•Kingsburg High School - March 2017 - 17 students from Kingsburg High School, most of whom were invited by their WildLink classmates came to Yosemite Valley for a day of hiking and Wilderness education. The students hiked to Mirror Lake while WildLink alumni shared about their experiences on their expedition and introduced their peers to Leave No Trace principles, Yosemite's positive impact on local economies and Yosemite's interesting history. A former WildLink student also led participants on a blindfolded trust walk through split rock, encouraging a strengthening of community both in Yosemite and back home in Kingsburg.
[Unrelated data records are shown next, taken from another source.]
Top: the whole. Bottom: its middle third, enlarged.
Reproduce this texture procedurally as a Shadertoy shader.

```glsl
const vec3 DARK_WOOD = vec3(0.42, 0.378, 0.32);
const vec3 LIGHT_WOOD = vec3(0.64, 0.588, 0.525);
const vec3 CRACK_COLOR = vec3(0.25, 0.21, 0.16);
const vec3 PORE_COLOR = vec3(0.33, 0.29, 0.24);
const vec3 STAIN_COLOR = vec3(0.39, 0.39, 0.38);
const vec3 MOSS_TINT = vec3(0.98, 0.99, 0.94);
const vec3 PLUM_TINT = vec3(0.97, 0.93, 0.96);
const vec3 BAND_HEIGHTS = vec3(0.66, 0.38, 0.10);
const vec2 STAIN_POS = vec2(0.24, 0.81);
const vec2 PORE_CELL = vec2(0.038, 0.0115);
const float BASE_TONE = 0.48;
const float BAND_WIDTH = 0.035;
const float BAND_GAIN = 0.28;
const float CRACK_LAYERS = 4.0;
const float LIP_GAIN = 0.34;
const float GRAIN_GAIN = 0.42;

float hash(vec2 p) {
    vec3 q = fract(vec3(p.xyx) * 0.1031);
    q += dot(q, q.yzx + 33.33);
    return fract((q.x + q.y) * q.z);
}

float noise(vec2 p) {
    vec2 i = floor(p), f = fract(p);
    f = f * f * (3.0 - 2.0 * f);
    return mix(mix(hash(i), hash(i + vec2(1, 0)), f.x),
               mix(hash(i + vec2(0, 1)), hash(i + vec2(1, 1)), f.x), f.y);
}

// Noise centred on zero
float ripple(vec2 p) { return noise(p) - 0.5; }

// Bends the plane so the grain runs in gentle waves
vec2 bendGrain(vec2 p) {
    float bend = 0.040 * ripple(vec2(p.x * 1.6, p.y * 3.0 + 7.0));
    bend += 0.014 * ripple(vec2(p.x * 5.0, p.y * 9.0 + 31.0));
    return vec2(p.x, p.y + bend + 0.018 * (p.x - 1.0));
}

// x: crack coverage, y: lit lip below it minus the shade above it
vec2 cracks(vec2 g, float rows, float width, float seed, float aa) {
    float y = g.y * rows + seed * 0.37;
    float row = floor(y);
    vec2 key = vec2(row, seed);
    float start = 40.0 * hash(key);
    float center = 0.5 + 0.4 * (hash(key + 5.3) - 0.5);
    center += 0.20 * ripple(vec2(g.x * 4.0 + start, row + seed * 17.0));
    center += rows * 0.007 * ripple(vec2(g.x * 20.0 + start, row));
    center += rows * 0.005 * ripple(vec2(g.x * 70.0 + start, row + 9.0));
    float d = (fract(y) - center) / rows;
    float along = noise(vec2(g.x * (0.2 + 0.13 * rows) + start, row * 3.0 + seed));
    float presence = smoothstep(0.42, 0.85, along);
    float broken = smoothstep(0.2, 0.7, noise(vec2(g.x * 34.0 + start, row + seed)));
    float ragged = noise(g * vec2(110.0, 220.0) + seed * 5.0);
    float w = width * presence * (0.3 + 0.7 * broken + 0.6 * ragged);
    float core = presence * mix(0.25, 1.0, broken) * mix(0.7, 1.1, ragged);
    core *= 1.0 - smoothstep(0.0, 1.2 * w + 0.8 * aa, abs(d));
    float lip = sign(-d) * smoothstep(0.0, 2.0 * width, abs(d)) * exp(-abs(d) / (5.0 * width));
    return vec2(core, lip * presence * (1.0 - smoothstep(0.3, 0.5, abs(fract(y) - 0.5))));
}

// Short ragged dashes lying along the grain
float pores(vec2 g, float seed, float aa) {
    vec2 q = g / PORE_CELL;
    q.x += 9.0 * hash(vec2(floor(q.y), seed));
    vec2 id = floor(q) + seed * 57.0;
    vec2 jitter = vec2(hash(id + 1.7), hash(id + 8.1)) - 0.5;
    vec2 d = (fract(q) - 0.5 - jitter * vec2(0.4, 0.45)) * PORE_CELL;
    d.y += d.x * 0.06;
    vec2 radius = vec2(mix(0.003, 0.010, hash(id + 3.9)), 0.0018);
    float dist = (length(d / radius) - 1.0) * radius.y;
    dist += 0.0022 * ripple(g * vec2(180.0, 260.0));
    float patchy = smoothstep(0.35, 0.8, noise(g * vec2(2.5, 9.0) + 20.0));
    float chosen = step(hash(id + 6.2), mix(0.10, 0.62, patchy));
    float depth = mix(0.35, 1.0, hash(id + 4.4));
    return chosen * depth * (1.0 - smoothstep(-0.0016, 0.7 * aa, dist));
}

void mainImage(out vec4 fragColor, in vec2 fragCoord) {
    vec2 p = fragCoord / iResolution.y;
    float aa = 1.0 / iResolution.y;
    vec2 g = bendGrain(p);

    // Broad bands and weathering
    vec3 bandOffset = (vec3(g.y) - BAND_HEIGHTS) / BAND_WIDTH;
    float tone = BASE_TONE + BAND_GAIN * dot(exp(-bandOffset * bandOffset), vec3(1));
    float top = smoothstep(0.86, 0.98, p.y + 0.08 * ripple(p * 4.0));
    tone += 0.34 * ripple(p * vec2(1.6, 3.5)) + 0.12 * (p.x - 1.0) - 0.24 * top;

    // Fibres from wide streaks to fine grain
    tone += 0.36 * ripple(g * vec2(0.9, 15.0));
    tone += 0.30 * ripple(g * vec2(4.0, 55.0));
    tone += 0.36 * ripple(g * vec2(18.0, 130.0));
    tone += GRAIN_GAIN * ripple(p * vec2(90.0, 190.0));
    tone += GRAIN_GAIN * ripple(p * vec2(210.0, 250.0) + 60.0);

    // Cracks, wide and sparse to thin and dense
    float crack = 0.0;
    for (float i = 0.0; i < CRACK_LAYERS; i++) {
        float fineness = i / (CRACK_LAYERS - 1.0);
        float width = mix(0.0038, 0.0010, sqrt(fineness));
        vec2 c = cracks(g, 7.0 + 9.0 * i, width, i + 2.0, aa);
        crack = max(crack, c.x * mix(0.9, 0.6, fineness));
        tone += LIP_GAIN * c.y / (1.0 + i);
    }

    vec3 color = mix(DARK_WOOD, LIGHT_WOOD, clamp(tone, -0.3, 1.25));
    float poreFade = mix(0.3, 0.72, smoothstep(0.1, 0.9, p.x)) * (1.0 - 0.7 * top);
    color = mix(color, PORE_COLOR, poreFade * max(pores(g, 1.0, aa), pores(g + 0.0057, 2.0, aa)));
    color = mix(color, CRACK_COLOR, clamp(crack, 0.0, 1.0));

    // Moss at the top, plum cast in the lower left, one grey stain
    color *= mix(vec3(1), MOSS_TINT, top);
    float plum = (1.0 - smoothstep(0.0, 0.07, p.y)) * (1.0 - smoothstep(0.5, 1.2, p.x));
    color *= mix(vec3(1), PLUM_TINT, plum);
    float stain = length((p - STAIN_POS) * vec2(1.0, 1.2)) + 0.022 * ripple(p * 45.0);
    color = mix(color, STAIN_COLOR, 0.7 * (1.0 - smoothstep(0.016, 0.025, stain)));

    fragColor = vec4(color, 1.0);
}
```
•Venture Academy -Check out the description below offered by the school Lead, Jeremy Sinclair: "On March 10th Venture Academy’s Wildlink Expedition team headed to the St. Mary’s Homeless Shelter in Stockton to prepare and serve a meal to those in need. Originally the students had planned to clean up the San Joaquin River front bordering one of their school sites but, due to recent flood evacuations, they needed to change to a different area of service. The students identified homelessness as a major area of need in their community. Many of these students know of friends and families who are or have been homeless. These Wildlink students entered the facility eager to serve. A community liaison gave them an understanding of the scope and impact of homelessness and the importance of serving these clients with dignity and respect. The students worked hard preparing, serving and cleaning up after the lunchtime meal. Their positive and respectful service brought smiles and laughter to many they were with. After serving they sat and ate with some who had come in with the meal and were able to hear their stories. This day inspired these Wildlink students to care in new and deeper ways for those in their community. It is exciting to see the students maintain the bounds and passions that began months ago in Yosemite’s Wilderness!" When asked to describe what they learned from this Wilderness Ambassador Project, one student replied, "I learned that there are many different ways we can give back to our community, and also gave me a greater understanding of how diverse our community is". Another student responded, "I learned that the smallest act can make a change. As long as we work together, we can make huge change and help those around us"
•Generation Green Southern California April 28-30 - Students from Semillas and Franklin High Schools organized a family/friends campout at Castaic Lake in order to introduce loved ones to outdoor recreation and Leave No Trace principles. Each alumni arranged skits which were recorded and compiled to show their guests how Leave No Trace principles are practiced both in the Wilderness and city environments. One of the most consistent response on the project evaluations was that the students believe more urban communities should be exposed to the outdoors and they were all proud to have invited some of their friends and family members to discover the beauty of wild places. We are so proud of these students and can't wait to see more of their community in Yosemite and other natural environments!